Medical education is always evolving. One way it's changed in recent years is that residents are not allowed to work the long, judgment-impairing shifts they used to. Most agree that's good. But how do you make up for all that lost teaching time? Some UAB researchers think they have an answer: video games. They created a competitive educational game called "Kaizen-Internal Medicine," or just "Kaizen-IM," and a small but promising study showed that busy young doctors learned from it in their off hours. UAB's James Willig sat down with WBHM's education reporter Dan Carsen to explain. Willig starts with a downside of limiting residents' work hours., WBHM Event Yields Frank Talk On Hoover School Bus Fees

Today, and WBHM hosted a lunch discussion on the controversy over the Hoover school system's plan to impose fees on student bus riders. reporter Jon Anderson and WBHM's education reporter Dan Carsen were on hand to facilitate the sometimes heated discussion and answer questions. Afterward, Carsen spoke with WBHM's News Director Rachel Lindley. To start, Carsen recaps how the situation got to where it is today.
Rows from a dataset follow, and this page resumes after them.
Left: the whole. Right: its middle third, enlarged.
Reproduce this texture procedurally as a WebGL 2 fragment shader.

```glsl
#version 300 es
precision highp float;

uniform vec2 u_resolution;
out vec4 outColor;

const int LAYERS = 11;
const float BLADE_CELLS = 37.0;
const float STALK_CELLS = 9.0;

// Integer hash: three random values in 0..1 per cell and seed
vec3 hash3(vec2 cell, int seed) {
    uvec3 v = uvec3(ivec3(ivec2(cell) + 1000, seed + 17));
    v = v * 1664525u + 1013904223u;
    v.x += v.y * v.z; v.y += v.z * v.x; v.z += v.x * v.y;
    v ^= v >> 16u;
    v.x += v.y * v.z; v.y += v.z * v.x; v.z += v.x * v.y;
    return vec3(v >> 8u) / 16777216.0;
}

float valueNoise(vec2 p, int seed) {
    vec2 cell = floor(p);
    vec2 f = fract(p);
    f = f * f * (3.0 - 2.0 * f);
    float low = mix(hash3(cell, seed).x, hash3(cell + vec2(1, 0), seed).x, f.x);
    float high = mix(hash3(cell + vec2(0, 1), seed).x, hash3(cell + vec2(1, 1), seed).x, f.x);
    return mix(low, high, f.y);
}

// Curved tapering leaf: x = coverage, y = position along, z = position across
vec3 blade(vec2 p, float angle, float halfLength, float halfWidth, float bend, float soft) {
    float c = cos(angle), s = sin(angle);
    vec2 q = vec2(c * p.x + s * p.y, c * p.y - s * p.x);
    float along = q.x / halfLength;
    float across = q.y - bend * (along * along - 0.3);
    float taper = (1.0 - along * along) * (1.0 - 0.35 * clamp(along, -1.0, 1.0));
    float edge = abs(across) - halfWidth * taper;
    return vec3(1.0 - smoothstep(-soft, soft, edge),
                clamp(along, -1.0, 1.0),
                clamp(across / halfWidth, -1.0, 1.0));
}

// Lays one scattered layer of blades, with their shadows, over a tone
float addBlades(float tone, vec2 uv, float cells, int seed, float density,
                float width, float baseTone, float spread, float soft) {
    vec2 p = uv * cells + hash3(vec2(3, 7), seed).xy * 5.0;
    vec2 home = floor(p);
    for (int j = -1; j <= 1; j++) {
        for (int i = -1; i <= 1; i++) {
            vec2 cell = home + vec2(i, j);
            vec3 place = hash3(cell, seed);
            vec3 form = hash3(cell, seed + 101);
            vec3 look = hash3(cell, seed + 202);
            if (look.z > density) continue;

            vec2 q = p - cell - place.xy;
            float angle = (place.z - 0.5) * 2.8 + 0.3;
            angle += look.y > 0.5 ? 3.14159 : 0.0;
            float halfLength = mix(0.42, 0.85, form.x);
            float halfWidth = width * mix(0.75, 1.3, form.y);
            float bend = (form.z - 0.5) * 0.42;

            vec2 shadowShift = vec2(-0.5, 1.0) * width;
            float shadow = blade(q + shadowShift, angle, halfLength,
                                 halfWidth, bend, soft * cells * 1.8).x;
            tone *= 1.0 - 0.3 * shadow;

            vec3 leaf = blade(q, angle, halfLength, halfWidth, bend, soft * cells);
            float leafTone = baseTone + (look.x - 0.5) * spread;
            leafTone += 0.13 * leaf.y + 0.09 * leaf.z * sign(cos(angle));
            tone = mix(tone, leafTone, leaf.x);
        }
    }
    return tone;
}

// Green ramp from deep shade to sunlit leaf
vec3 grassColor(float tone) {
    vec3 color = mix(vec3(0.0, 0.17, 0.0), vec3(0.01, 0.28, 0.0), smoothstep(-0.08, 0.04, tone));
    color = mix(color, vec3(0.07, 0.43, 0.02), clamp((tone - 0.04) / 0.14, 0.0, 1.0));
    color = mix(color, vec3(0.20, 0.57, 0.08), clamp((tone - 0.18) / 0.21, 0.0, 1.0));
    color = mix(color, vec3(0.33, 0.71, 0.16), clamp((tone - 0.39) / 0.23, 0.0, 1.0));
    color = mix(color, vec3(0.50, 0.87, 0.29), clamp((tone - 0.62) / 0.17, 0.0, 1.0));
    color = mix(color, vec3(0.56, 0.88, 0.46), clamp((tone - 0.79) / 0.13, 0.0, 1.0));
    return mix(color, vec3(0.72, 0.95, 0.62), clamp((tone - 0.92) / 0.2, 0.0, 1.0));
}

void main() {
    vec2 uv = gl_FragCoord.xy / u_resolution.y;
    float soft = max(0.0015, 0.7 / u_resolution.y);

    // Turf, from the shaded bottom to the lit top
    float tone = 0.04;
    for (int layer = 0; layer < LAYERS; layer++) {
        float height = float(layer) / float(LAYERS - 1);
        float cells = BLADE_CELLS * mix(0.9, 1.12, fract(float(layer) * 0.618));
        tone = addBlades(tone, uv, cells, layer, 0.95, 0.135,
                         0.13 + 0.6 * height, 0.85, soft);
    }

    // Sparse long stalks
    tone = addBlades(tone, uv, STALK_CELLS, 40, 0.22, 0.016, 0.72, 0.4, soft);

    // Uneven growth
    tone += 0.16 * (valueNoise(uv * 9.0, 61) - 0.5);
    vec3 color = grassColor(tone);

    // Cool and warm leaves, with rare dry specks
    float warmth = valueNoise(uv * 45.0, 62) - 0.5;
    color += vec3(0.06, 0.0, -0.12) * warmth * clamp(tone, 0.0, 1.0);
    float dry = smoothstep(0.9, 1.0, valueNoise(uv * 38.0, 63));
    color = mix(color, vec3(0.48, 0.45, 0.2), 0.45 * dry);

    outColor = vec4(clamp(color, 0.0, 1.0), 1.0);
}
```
INTERVIEW: Rick Vest, Counseling Coordinator Of Two-Year College For Prisoners

J.F. Ingram State is a unique part of Alabama's two-year college system because one hundred percent of its students are incarcerated. Its new pilot program at Julia Tutwiler Prison focuses on life skills, not just vocational training. As part of our prison-reporting partnership with Alabama Media Group's Investigative Journalism Lab, WBHM's Dan Carsen spoke with Ingram State Counseling Coordinator Rick Vest outside Ingram's Tutwiler campus. Among other things, Vest says learning job skills isn't enough.

Interview: Dr. Edward O. Wilson, Biologist and Alabama Native

Dr. Edward O. Wilson is best known for his work studying ants. Wilson discovered the first fire ant colony in North America, as a 13-year-old playing outside in Mobile. The world-renowned scientist recently came back to his alma mater, The University of Alabama, for a week-long symposium celebrating Alabama's biodiversity. Reporter Gigi Douban talked with Wilson about what makes Alabama so special, what to do when ants invade your kitchen and his recent contributions to UA.

Tornado Slams Small Alabama Town

The National Weather Service estimates about 58 tornados hit the South last night, and more severe weather is on the way. Up to 18 of the tornados were in Central Alabama, where they damaged buildings and knocked down trees and power lines. A tornado with wind speeds of up to 100 miles per hour hit Kimberly, a town of less than 3,000 people. Two of its most important buildings were damaged -- one almost completely obliterated. WBHM's Dan Carsen went there to assess the damage and hear about how residents were coping. Carsen took pictures and speaks with WBHM News Director Rachel Osier Lindley.